Jammu and Kashmir was divided into two Union Territories in August 2019

New Delhi: Only nine ancestral properties of the Kashmiri Hindu community have been restored to them in the last two years since special status to Jammu and Kashmir was removed and it was divided into two Union Territories.

"Nine properties have been restored to their rightful owners. And 520 migrants have returned to Kashmir and have taken up jobs under the PM scheme," Minister of State for Home Nityanand Rai told the Rajya Sabha today.

Shiv Sena MP Anil Desai asked the government whether it has formed any authority to take requests from Hindus who have returned to Jammu and Kashmir to reclaim their ancestral properties.

The Home Ministry in a statement replied that district magistrates are the legal custodians of ancestral properties and can take action on their own if they find any encroachment. "The migrants can also request district magistrates in such cases," the Home Ministry said.

The centre also clarified on altered land laws in one of the two newest Union Territories. "As per the adapted land laws of Jammu and Kashmir, the government may, by notification in the official gazette, allow transfer of land, for public purposes such as education, charitable purpose and healthcare," the Home Ministry said.

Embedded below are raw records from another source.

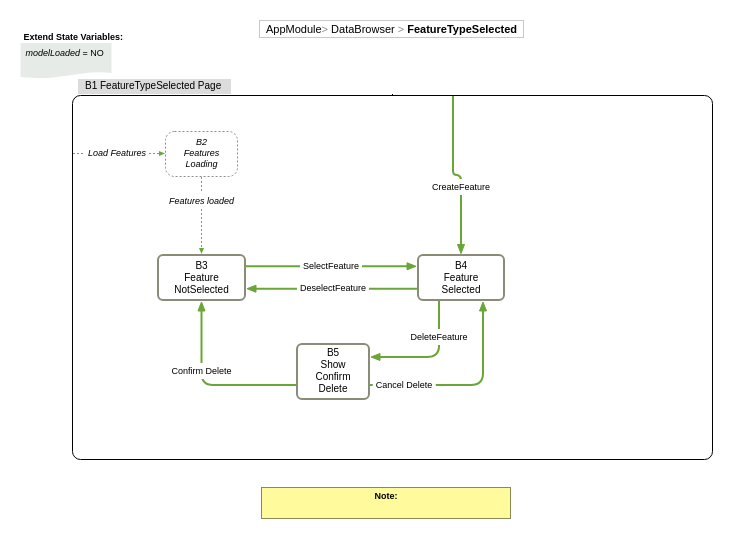
<!DOCTYPE html>
<html lang="en">
<head>
<meta charset="utf-8">
<title>FeatureTypeSelected state diagram</title>
<style>
:root {
  --ink: #000;
  --flow: #6aa637;
  --state-border: #8a8c78;
  --muted: #8c8c8c;
  --tab: #dcdcdc;
  --variables: #e6ebe7;
  --note: #fffb9d;
}
* { box-sizing: border-box; margin: 0; }
html, body { width: 733px; height: 540px; overflow: hidden; background: #fff; }
body { position: relative; color: var(--ink); font-family: "Liberation Sans", Arial, sans-serif; }
.breadcrumb, .variables, .page-tab, .state, .label, .note, .connectors { position: absolute; }
.connectors { left: 0; top: 0; }

.breadcrumb {
  left: 259px; top: 20px; width: 265px; height: 18px;
  display: flex; align-items: center; justify-content: center;
  border: 1px solid #c9c9c9; font-size: 11px; white-space: pre;
}
.breadcrumb i { font-style: normal; color: var(--muted); }

.variables { left: 20px; top: 31px; width: 120px; font-size: 9px; line-height: 12px; }
.variables h2 { padding-left: 3.5px; font-size: 9px; line-height: 12px; white-space: nowrap; }
.variables p { padding: 4px 0 0 5.5px; white-space: nowrap; }

.page-tab {
  left: 78px; top: 79px; width: 153px; height: 15px; padding-left: 7px;
  background: var(--tab); font-size: 10px; font-weight: 400; line-height: 14px; white-space: nowrap;
}

.state {
  display: flex; align-items: center; justify-content: center;
  border: 2px solid var(--state-border); border-radius: 6px; background: #fff;
  font-size: 10px; line-height: 12px; text-align: center;
}
.b2 { left: 165px; top: 131px; width: 73px; height: 45px; border: 0; background: none; font-size: 9px; line-height: 11px; font-style: italic; }
.b3 { left: 157px; top: 254px; width: 89px; height: 47px; }
.b4 { left: 417px; top: 254px; width: 88px; height: 47px; }
.b5 { left: 296px; top: 343px; width: 74px; height: 57px; padding-bottom: 1px; }

.label {
  transform: translate(-50%, -50%); padding: 2px 3px; background: #fff;
  font-size: 9px; line-height: 12px; white-space: nowrap;
}
.loading { font-style: italic; }

.note {
  left: 261px; top: 487px; width: 250px; height: 32px; padding-top: 3px;
  border: 1px solid #8b8957; background: var(--note);
  font-size: 9px; font-weight: 700; line-height: 11px; text-align: center;
}
</style>
</head>
<body>
<svg class="connectors" width="733" height="540" viewBox="0 0 733 540" aria-hidden="true">
  <defs>
    <path id="arrowhead" d="M0 0L-9 -3.5V3.5Z" fill="var(--flow)" stroke="var(--flow)" stroke-linejoin="round"/>
    <path id="small-arrowhead" d="M0 0L-6 -2.5V2.5Z" fill="var(--flow)"/>
  </defs>
  <path d="M20.500 43H111.500V73C80 69 60 82 20.500 77Z" fill="var(--variables)"/>
  <rect x="72.500" y="95.500" width="640" height="364" rx="8" fill="none" stroke="var(--ink)"/>
  <path d="M392.500 94V96" stroke="var(--ink)"/>
  <rect x="165.500" y="131.500" width="72" height="45" rx="9" fill="#fff" stroke="var(--muted)" stroke-dasharray="2 2"/>
  <g fill="none" stroke="var(--muted)" stroke-dasharray="2 2">
    <path d="M73 153.500H159"/>
    <path d="M201.500 177V248"/>
  </g>
  <g fill="none" stroke="var(--flow)" stroke-width="2">
    <path d="M453 96V171Q453 175 457 175Q461 176 461 180V247"/>
    <path d="M245 266.300H409"/>
    <path d="M418 288.700H254"/>
    <path d="M439 300V346Q439 357 427 357H378"/>
    <path d="M369 385H471Q483 385 483 373V308"/>
    <path d="M297 385H213Q201.500 385 201.500 373V308"/>
  </g>
  <use href="#small-arrowhead" transform="translate(165 153.500)"/>
  <use href="#small-arrowhead" transform="translate(201.500 254) rotate(90)"/>
  <use href="#arrowhead" transform="translate(461 253.500) rotate(90)"/>
  <use href="#arrowhead" transform="translate(416 266.300)"/>
  <use href="#arrowhead" transform="translate(247 288.700) rotate(180)"/>
  <use href="#arrowhead" transform="translate(371 357) rotate(180)"/>
  <use href="#arrowhead" transform="translate(483 302) rotate(-90)"/>
  <use href="#arrowhead" transform="translate(201.500 302) rotate(-90)"/>
</svg>

<nav class="breadcrumb"><span>AppModule</span><i>&gt; </i><span>DataBrowser</span><i> &gt; </i><b>FeatureTypeSelected</b></nav>

<section class="variables">
  <h2>Extend State Variables:</h2>
  <p><em>modelLoaded</em> = NO</p>
</section>

<h1 class="page-tab">B1 FeatureTypeSelected Page</h1>

<div class="state b2">B2<br>Features<br>Loading</div>
<div class="state b3">B3<br>Feature<br>NotSelected</div>
<div class="state b4">B4<br>Feature<br>Selected</div>
<div class="state b5">B5<br>Show<br>Confirm<br>Delete</div>

<span class="label loading" style="left:117px;top:153px">Load Features</span>
<span class="label loading" style="left:201.500px;top:201px">Features loaded</span>
<span class="label" style="left:461px;top:187px">CreateFeature</span>
<span class="label" style="left:331px;top:266px">SelectFeature</span>
<span class="label" style="left:333px;top:288px">DeselectFeature</span>
<span class="label" style="left:439px;top:337px">DeleteFeature</span>
<span class="label" style="left:201.500px;top:371px">Confirm Delete</span>
<span class="label" style="left:404px;top:385px">Cancel Delete</span>

<aside class="note">Note:</aside>
</body>
</html>
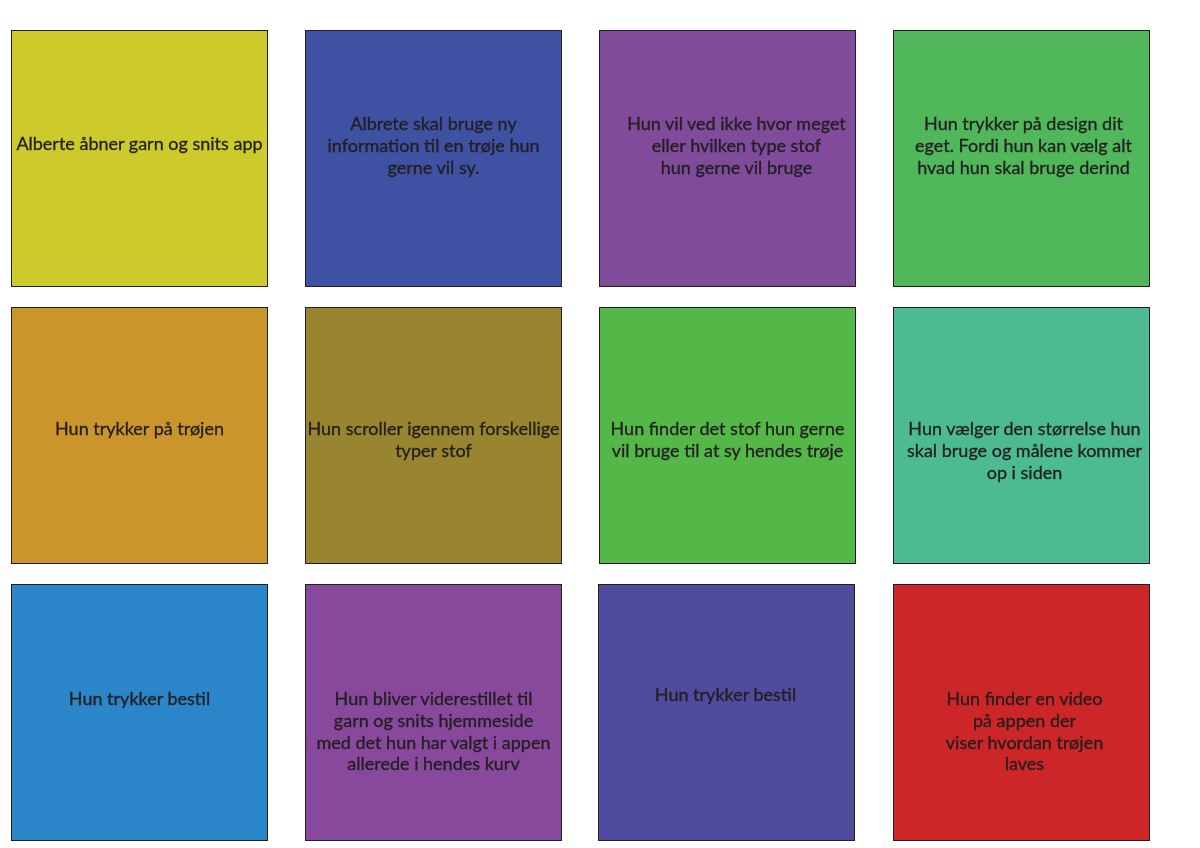
<!DOCTYPE html>
<html lang="da">
<head>
<meta charset="utf-8">
<title>Storyboard: fra app til bestilling</title>
<style>
:root {
  --ink: #231f20;
  --paper: #ffffff;
  --lime: #cccb2b;
  --navy: #3e51a2;
  --violet: #814b9b;
  --emerald: #50b75b;
  --amber: #ca962b;
  --olive: #998430;
  --green: #54b848;
  --mint: #4cbb92;
  --sky: #2b85c9;
  --plum: #88499c;
  --indigo: #504b9d;
  --red: #cc2628;
}
* { box-sizing: border-box; }
html, body { margin: 0; }
body {
  width: 1200px;
  height: 848px;
  overflow: hidden;
  background: var(--paper);
  color: var(--ink);
  font: 400 18px/21.8px Lato, "Open Sans", sans-serif;
}
.storyboard {
  display: grid;
  grid-template-columns: repeat(4, 257px);
  grid-template-rows: repeat(3, 257px);
  gap: 20px 37px;
  margin: 0;
  padding: 30px 0 0 11px;
  list-style: none;
}
.step {
  display: flex;
  justify-content: center;
  border: 1px solid var(--ink);
  background: var(--tile);
  padding-top: var(--drop);
}
.step p {
  position: relative;
  left: var(--shift, 0);
  margin: 0;
  text-align: center;
  white-space: nowrap;
  -webkit-text-stroke: 0.3px var(--ink);
}
.row-one { --drop: 82px; }
.row-two { --drop: 110px; }
.row-three { --drop: 103px; }
.open-app { --tile: var(--lime); --drop: 102px; }
.need-info { --tile: var(--navy); }
.unsure { --tile: var(--violet); --shift: 9px; }
.design-own { --tile: var(--emerald); --shift: 2px; }
.pick-sweater { --tile: var(--amber); }
.scroll-fabric { --tile: var(--olive); }
.find-fabric { --tile: var(--green); }
.pick-size { --tile: var(--mint); --shift: 3px; }
.order { --tile: var(--sky); }
.redirect { --tile: var(--plum); }
.confirm { --tile: var(--indigo); --drop: 99px; --shift: -1px; margin: 0 1px 0 -1px; }
.watch-video { --tile: var(--red); --shift: 3px; }
</style>
</head>
<body>
<ol class="storyboard">
  <li class="step row-one open-app"><p>Alberte åbner garn og snits app</p></li>
  <li class="step row-one need-info"><p>Albrete skal bruge ny<br>information til en trøje hun<br>gerne vil sy.</p></li>
  <li class="step row-one unsure"><p>Hun vil ved ikke hvor meget<br>eller hvilken type stof<br>hun gerne vil bruge</p></li>
  <li class="step row-one design-own"><p>Hun trykker på design dit<br>eget. Fordi hun kan vælg alt<br>hvad hun skal bruge derind</p></li>

  <li class="step row-two pick-sweater"><p>Hun trykker på trøjen</p></li>
  <li class="step row-two scroll-fabric"><p>Hun scroller igennem forskellige<br>typer stof</p></li>
  <li class="step row-two find-fabric"><p>Hun finder det stof hun gerne<br>vil bruge til at sy hendes trøje</p></li>
  <li class="step row-two pick-size"><p>Hun vælger den størrelse hun<br>skal bruge og målene kommer<br>op i siden</p></li>

  <li class="step row-three order"><p>Hun trykker bestil</p></li>
  <li class="step row-three redirect"><p>Hun bliver viderestillet til<br>garn og snits hjemmeside<br>med det hun har valgt i appen<br>allerede i hendes kurv</p></li>
  <li class="step row-three confirm"><p>Hun trykker bestil</p></li>
  <li class="step row-three watch-video"><p>Hun finder en video<br>på appen der<br>viser hvordan trøjen<br>laves</p></li>
</ol>
</body>
</html>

Congress MP Akhilesh Singh asked whether a domicile or a permanent resident certificate was needed to buy non-agricultural land in Jammu and Kashmir. The Home Ministry, replying to Mr Singh, said that since August 5, 2019, the day special status was removed from Jammu and Kashmir, all provisions of the Constitution are applicable to the Union Territory. This led to changes in existing laws in Jammu and Kashmir in order to conform to the provisions of the Constitution.